Data excerpts:
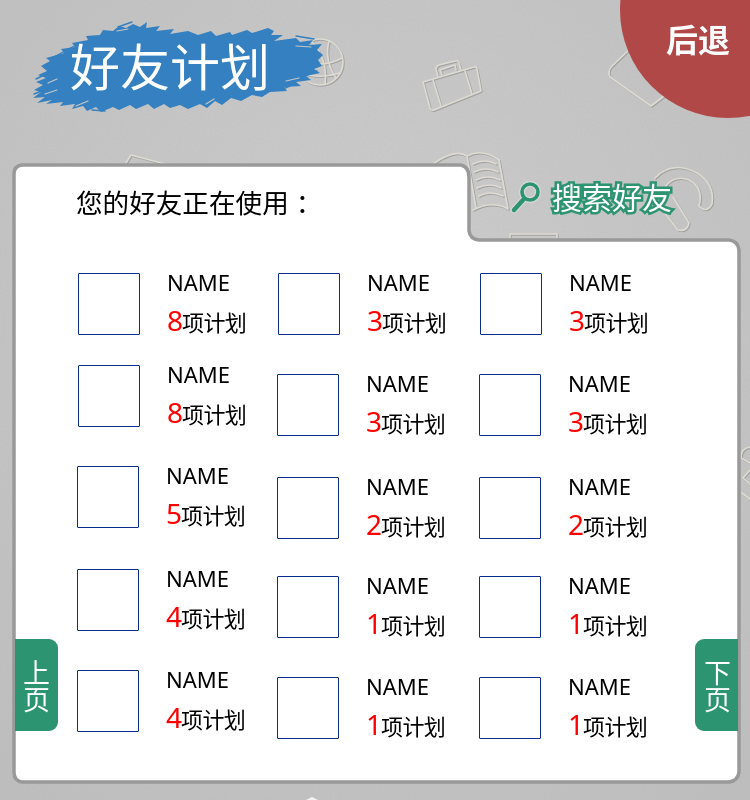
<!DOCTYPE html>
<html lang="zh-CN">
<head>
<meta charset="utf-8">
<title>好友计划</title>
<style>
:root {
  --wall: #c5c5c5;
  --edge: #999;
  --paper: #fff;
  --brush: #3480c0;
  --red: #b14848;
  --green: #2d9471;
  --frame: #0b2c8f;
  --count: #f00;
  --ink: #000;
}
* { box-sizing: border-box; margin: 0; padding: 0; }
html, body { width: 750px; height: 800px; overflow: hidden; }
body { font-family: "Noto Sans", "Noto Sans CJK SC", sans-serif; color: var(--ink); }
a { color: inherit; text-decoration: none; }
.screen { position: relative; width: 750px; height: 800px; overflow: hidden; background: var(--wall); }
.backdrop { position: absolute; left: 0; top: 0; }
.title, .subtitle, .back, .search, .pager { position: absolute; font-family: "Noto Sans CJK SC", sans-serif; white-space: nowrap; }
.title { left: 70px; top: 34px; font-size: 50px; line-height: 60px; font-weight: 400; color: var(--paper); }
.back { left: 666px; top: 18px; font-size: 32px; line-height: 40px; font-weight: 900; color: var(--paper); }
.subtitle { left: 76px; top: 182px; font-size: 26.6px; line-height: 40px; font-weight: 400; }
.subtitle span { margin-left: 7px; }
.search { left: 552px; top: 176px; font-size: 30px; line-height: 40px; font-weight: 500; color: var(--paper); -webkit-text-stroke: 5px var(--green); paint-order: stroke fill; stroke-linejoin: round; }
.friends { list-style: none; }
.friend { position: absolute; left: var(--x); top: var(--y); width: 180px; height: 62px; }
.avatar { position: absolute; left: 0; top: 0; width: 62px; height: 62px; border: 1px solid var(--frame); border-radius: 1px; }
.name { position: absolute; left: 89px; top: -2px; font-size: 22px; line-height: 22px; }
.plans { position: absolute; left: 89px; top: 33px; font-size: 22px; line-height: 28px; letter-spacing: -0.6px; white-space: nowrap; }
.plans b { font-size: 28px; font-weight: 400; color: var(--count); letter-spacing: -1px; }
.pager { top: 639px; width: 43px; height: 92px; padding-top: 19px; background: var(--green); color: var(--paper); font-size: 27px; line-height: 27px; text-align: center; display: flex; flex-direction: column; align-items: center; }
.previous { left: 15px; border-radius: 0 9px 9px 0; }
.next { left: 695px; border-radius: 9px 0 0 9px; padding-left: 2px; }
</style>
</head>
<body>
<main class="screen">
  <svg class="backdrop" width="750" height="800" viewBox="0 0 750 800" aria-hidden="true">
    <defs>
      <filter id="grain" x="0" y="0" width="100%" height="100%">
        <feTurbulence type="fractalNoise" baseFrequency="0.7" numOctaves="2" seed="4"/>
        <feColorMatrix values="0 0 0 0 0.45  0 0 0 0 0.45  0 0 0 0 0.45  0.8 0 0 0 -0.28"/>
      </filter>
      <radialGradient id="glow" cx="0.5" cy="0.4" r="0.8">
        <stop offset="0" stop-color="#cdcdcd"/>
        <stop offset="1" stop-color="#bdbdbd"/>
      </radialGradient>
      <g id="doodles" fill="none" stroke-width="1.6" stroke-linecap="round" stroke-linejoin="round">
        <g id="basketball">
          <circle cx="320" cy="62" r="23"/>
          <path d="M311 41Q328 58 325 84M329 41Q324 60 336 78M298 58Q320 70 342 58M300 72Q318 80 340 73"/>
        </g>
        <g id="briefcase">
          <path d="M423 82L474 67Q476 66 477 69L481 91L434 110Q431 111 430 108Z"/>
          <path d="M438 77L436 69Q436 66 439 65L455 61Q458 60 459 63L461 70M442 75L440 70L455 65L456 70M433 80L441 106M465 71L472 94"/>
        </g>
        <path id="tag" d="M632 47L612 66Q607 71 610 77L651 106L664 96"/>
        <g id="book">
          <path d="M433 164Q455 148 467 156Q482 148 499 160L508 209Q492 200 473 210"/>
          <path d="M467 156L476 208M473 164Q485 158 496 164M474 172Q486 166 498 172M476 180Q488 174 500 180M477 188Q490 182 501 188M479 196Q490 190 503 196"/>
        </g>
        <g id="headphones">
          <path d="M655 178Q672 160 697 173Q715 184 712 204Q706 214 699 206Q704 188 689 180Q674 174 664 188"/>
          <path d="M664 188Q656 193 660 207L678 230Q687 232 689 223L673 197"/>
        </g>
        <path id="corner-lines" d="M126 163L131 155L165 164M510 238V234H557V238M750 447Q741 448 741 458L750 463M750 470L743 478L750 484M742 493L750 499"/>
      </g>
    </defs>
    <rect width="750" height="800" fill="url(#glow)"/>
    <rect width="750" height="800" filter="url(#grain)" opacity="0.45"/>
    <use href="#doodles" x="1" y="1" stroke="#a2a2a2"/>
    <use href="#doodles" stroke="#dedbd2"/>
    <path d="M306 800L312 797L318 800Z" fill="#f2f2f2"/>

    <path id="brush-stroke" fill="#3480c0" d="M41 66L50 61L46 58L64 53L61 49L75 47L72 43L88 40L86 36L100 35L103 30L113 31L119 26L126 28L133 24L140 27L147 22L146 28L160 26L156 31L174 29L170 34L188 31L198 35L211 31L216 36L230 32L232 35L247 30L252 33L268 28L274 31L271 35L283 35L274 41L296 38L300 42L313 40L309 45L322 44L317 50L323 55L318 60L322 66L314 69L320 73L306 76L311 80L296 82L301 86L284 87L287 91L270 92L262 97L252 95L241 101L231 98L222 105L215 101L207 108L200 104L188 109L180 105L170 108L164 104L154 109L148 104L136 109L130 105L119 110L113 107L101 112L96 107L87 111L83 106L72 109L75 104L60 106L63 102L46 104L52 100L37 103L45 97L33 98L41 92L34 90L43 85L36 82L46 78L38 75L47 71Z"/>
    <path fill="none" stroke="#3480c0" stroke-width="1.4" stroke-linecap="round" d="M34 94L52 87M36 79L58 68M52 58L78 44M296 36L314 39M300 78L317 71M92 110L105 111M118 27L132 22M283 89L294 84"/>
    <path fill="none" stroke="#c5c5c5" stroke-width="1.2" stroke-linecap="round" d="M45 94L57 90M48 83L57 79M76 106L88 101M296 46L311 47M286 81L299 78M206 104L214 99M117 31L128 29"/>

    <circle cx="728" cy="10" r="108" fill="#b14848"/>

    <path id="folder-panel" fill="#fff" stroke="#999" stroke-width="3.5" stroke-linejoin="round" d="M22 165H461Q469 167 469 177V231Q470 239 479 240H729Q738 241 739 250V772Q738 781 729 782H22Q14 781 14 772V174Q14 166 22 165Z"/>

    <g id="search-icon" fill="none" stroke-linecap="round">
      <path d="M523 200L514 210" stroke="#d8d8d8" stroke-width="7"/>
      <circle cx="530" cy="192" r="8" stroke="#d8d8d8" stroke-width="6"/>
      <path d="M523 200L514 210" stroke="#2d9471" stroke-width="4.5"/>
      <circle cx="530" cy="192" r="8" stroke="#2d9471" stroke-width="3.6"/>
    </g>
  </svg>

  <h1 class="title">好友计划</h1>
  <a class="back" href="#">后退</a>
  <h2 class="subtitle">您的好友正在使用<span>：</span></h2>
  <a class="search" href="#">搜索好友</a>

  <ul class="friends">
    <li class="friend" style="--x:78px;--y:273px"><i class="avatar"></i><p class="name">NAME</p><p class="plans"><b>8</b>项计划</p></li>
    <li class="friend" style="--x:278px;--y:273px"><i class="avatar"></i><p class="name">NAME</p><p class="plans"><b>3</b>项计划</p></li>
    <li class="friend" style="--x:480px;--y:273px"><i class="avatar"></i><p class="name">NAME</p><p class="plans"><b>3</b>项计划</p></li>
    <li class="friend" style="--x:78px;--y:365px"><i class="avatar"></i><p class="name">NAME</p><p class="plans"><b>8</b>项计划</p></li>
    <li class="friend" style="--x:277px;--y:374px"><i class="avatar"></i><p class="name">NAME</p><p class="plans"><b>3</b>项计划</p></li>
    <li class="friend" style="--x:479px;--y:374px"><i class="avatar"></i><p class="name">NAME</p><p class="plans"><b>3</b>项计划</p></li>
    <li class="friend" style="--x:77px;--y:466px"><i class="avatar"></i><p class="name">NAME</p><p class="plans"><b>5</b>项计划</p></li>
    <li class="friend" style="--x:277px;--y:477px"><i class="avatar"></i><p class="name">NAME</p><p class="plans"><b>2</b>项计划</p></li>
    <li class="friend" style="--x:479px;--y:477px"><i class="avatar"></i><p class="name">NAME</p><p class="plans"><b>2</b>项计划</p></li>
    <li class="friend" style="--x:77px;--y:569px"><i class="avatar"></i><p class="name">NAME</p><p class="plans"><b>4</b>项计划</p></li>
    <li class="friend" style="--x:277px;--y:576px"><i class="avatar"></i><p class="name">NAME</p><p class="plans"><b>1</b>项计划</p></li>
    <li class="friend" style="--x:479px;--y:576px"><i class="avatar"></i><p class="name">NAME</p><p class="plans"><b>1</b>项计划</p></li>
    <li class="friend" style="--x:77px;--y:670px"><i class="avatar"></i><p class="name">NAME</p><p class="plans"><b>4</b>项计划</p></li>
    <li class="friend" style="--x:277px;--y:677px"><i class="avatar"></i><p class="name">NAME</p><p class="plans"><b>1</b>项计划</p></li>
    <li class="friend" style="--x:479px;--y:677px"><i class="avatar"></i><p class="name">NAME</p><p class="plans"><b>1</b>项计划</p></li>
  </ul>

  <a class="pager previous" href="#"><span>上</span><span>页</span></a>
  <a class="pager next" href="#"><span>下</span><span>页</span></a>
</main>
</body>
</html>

Your instructions:
Wherever the word "hidden" appears in a line of the data above, copy that line.

Solved exercise:
html, body { width: 750px; height: 800px; overflow: hidden; }
.screen { position: relative; width: 750px; height: 800px; overflow: hidden; background: var(--wall); }
  <svg class="backdrop" width="750" height="800" viewBox="0 0 750 800" aria-hidden="true">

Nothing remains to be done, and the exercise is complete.